(Information shown)

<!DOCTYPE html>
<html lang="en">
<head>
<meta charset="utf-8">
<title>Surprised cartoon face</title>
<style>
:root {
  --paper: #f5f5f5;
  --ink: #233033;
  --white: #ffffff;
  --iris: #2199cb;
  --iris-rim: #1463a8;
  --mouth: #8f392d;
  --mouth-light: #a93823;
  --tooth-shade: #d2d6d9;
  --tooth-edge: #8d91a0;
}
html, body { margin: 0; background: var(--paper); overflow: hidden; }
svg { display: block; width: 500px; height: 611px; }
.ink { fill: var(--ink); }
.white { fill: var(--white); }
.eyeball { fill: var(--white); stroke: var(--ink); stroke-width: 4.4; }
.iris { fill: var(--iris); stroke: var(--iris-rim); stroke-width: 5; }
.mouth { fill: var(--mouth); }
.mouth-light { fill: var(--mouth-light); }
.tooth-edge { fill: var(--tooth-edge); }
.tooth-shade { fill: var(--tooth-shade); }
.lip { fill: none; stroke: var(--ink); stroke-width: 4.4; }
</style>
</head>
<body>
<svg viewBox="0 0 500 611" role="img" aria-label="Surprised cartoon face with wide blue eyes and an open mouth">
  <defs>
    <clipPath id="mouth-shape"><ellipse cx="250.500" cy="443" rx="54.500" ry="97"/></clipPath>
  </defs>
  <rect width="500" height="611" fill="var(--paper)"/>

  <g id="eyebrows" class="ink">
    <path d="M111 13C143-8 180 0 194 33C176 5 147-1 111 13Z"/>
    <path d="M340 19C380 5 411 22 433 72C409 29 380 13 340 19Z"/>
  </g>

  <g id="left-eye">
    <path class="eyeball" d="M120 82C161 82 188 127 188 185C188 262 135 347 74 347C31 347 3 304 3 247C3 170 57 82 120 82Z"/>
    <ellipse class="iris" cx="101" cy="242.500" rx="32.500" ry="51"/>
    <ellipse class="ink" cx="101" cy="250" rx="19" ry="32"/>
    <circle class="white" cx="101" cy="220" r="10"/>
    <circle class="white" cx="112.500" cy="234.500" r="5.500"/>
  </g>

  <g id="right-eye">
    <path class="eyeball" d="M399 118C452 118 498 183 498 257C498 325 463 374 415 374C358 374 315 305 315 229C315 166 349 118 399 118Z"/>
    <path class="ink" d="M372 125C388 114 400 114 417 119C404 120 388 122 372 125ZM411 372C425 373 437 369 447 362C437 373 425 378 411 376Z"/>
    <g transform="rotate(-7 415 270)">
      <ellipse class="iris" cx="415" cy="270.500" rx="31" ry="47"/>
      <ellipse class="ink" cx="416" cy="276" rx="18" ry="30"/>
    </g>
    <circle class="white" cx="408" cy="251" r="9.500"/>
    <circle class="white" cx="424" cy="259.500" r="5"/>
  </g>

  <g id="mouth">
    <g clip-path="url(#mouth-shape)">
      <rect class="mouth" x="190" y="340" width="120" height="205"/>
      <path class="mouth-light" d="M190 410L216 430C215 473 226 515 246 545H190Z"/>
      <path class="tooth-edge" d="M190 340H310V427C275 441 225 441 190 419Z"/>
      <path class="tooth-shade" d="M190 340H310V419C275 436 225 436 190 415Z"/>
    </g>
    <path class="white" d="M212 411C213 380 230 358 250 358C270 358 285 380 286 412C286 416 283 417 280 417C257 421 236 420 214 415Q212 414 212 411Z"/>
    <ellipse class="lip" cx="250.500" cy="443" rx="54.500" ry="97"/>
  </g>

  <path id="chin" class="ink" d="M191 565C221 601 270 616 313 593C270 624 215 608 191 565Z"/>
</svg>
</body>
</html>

(End Information shown)
(Information shown)

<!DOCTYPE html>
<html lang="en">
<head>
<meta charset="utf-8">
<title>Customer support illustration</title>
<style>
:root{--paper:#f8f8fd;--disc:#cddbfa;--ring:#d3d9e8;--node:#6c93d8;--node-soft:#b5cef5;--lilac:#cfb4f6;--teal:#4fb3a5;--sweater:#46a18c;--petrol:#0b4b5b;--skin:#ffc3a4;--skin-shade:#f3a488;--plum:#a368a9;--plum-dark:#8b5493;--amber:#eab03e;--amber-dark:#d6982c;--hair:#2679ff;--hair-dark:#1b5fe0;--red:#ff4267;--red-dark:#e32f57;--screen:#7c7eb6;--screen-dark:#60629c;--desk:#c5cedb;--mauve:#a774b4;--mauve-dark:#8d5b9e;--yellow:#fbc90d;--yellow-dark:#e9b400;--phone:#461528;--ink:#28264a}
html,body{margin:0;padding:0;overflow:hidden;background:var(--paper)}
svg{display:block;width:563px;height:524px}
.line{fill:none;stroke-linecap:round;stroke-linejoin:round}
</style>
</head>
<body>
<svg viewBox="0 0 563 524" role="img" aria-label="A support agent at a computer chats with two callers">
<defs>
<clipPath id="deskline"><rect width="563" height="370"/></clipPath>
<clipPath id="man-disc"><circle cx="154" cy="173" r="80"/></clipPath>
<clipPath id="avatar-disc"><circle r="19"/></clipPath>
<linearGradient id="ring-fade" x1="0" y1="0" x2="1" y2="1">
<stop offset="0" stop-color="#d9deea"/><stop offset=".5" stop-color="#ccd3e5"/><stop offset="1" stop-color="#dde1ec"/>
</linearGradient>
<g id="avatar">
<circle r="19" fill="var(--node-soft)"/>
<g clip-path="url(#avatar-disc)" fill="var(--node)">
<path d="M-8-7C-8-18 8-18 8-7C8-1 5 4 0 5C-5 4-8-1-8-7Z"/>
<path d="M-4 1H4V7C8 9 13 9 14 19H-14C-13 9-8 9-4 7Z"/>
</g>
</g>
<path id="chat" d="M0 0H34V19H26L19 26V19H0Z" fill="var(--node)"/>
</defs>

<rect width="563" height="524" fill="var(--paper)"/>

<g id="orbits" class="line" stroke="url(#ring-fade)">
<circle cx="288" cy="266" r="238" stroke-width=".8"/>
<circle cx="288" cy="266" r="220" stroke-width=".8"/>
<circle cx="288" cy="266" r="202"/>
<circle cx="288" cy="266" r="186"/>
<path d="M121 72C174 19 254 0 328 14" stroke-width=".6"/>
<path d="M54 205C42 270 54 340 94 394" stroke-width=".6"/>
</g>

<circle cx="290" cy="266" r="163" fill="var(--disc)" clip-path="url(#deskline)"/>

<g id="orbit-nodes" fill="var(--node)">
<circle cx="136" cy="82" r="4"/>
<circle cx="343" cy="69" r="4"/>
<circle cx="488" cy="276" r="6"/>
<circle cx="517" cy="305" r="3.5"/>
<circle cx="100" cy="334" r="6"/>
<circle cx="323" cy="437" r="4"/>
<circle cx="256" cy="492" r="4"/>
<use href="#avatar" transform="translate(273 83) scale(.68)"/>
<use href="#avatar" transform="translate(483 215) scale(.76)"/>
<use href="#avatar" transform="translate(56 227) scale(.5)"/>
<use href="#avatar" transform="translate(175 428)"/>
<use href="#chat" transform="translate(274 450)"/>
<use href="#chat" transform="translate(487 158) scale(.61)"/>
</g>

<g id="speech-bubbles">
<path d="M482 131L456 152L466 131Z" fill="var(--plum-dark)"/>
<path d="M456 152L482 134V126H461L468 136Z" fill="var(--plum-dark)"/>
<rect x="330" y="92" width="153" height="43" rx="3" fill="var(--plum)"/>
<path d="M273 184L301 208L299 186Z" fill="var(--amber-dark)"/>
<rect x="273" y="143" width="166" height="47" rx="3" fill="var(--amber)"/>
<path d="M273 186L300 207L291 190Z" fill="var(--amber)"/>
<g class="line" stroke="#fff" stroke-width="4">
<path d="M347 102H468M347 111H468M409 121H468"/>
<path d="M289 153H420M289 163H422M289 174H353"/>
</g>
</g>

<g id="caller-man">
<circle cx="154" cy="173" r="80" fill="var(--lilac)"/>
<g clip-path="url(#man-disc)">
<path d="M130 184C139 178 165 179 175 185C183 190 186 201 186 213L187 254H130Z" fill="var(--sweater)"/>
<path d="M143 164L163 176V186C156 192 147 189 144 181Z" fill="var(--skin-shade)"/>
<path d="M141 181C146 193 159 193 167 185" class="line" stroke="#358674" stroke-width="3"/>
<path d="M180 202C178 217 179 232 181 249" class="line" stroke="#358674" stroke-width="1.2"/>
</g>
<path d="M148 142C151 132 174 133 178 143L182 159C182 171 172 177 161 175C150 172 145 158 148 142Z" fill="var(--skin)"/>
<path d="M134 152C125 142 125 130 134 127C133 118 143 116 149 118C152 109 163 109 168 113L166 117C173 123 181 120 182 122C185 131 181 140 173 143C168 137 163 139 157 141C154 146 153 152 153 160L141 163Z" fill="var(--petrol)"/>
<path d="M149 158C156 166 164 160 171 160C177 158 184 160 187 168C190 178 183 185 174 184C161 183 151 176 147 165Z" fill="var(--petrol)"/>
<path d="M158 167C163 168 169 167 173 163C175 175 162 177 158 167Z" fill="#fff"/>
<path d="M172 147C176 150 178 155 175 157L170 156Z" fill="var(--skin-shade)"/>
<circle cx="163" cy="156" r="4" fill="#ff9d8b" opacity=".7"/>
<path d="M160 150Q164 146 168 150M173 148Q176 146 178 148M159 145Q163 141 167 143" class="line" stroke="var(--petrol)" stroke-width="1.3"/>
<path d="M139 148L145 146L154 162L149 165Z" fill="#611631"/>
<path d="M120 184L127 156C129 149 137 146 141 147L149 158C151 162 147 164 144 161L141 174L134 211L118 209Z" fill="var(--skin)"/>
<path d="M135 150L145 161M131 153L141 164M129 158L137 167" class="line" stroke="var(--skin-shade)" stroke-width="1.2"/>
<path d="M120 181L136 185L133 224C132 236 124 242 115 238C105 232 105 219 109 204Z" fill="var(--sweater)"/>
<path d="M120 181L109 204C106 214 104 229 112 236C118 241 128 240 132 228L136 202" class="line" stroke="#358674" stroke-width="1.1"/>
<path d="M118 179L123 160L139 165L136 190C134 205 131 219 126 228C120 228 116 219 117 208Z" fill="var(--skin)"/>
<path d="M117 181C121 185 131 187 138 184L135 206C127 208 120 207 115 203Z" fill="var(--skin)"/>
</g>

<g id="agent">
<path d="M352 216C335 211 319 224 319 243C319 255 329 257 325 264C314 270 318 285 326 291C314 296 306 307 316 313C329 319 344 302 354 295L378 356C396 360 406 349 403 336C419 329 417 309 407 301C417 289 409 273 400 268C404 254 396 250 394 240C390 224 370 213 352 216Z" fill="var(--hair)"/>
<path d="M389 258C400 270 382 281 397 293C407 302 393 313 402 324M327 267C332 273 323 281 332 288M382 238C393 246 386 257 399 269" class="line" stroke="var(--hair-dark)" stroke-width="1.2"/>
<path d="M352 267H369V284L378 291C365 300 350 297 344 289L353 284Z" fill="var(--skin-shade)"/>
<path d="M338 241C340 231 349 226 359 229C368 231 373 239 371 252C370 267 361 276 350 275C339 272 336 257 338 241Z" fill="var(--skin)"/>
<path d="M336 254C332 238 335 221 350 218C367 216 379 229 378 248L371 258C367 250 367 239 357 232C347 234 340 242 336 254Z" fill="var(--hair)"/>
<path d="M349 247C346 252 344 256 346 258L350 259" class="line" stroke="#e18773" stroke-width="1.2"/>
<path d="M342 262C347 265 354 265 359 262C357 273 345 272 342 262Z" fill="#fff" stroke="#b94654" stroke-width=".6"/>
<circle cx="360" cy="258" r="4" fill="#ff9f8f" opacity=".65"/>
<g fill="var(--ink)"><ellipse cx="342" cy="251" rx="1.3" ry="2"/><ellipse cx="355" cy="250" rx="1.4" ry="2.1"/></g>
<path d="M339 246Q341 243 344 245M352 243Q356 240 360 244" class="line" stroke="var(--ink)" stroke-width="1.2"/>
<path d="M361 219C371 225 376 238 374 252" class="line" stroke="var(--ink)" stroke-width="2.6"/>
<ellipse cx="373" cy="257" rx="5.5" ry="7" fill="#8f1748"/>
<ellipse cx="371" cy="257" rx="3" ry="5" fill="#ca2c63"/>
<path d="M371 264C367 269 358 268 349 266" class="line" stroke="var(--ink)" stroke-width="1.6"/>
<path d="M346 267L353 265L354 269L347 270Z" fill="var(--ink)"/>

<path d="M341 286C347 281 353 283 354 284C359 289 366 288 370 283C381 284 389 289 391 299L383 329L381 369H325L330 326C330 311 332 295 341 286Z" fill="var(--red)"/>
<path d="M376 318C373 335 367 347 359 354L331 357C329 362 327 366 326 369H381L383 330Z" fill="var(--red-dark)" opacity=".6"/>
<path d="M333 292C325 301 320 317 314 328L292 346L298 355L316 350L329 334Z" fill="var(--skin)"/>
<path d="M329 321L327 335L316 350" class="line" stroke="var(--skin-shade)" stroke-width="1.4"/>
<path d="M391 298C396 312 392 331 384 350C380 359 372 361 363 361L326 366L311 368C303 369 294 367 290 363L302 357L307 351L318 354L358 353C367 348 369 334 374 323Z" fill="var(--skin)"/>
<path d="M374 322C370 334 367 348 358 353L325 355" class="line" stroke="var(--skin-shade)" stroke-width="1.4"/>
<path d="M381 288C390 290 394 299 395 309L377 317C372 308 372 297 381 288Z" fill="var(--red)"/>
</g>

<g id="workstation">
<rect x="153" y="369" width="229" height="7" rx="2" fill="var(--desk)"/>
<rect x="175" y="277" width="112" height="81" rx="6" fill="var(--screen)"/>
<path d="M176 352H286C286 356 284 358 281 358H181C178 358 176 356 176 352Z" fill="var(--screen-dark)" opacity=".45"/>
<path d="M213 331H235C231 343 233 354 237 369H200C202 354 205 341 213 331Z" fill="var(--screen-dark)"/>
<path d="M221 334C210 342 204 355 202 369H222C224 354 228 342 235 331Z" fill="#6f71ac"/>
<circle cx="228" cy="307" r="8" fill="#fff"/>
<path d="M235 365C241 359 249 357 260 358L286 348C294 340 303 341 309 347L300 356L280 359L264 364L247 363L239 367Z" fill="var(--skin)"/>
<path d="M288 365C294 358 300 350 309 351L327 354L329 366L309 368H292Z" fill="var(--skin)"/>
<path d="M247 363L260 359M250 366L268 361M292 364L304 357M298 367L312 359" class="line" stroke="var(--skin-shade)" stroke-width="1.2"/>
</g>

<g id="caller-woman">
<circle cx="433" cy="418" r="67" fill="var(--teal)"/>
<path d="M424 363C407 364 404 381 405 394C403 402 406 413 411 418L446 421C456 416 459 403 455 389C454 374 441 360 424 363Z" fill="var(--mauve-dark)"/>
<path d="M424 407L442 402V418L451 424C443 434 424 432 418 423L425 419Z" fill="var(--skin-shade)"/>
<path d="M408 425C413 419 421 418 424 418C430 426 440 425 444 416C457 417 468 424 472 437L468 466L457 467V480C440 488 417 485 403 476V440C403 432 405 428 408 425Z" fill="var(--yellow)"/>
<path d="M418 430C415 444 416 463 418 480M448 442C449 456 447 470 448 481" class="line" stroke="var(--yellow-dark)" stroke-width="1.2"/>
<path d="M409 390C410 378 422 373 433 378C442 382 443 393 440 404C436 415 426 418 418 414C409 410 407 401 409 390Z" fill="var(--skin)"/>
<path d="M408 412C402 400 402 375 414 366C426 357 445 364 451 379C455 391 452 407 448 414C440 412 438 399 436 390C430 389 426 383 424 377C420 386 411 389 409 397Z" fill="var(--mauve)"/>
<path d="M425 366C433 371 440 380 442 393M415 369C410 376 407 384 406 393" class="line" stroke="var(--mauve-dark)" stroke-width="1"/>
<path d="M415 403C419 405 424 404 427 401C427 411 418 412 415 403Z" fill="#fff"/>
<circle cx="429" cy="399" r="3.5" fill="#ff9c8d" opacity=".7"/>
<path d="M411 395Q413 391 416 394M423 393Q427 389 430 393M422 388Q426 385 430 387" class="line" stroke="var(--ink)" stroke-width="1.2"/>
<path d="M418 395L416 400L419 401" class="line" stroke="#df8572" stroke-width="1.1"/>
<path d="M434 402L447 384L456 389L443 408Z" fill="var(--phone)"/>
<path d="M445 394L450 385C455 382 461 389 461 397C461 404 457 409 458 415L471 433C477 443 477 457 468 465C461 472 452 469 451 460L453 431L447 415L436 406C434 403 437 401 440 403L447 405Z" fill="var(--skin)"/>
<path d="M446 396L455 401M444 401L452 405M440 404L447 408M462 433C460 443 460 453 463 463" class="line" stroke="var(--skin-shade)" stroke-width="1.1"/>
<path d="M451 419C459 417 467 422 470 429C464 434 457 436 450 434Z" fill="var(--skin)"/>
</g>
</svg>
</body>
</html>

(End Information shown)
(Information shown)

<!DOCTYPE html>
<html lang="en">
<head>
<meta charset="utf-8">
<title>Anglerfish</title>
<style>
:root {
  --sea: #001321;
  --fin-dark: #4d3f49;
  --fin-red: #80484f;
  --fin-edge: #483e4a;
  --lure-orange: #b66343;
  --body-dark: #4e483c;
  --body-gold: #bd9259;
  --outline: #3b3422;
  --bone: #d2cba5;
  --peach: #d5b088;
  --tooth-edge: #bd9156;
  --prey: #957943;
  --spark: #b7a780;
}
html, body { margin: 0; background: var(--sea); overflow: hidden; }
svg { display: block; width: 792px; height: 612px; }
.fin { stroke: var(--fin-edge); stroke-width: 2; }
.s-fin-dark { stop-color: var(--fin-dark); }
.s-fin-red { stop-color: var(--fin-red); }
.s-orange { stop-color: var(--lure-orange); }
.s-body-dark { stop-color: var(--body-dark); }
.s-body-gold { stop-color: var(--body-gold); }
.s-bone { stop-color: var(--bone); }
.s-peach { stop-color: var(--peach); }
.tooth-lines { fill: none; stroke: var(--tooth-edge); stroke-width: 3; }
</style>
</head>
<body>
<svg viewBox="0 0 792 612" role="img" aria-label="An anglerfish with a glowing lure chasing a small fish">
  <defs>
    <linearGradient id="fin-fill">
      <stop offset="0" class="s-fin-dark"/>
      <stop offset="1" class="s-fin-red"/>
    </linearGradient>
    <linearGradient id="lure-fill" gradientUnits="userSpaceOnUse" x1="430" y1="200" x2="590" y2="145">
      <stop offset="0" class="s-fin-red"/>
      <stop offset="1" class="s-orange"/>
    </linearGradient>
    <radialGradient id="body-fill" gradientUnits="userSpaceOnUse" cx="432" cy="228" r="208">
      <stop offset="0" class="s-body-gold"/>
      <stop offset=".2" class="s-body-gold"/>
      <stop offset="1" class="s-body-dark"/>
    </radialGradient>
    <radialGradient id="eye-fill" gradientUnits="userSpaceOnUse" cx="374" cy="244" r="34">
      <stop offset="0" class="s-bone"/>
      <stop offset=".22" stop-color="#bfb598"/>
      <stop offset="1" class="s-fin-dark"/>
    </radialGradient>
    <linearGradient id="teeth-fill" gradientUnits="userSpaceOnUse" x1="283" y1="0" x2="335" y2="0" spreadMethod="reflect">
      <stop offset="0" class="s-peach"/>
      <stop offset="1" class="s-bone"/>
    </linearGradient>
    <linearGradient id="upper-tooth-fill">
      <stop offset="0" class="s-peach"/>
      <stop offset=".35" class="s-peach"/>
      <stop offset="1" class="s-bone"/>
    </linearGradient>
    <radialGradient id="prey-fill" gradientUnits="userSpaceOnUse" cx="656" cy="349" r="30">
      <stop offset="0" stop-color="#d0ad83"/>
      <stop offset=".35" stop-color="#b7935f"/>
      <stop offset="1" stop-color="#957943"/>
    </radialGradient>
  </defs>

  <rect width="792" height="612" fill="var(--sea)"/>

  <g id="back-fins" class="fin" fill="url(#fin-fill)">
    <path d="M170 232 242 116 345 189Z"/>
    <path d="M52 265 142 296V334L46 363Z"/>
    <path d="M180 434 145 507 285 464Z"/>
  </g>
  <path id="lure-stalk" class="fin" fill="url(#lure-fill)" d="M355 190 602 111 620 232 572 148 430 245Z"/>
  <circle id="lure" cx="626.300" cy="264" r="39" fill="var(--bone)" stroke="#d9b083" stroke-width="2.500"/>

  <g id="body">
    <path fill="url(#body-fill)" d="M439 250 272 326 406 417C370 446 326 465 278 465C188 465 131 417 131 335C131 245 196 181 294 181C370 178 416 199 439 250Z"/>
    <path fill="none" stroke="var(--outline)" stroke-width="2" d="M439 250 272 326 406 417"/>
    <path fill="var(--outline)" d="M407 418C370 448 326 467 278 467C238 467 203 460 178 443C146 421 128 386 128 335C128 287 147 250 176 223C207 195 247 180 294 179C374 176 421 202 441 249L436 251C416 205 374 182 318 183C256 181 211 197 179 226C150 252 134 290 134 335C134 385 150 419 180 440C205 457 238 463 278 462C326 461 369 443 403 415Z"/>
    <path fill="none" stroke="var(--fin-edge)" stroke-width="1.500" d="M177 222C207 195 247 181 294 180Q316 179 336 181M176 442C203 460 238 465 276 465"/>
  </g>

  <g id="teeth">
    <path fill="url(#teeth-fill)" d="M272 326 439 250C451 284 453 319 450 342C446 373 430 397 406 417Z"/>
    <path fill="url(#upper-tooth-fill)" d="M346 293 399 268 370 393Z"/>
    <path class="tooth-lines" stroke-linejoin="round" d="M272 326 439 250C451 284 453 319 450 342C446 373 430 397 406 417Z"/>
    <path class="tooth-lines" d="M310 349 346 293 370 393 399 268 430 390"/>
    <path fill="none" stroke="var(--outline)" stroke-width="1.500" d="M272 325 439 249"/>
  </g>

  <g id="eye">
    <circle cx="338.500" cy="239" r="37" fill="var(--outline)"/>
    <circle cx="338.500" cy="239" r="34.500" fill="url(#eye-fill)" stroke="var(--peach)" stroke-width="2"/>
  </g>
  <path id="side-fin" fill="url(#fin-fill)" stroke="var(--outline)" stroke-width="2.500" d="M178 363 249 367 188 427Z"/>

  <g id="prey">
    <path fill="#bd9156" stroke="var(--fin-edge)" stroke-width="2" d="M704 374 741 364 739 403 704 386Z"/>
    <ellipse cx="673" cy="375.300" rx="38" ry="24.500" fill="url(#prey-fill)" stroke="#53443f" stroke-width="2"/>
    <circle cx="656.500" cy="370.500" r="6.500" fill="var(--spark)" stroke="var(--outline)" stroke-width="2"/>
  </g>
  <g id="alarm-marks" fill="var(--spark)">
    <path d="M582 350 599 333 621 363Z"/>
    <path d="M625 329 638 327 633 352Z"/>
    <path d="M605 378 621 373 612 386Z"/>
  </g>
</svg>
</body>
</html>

(End Information shown)

> _Assignment_
Wherever the word "light" appears in a line of the records, count that line. Say how many there are, with no other words.

> _Answer for this exercise_
3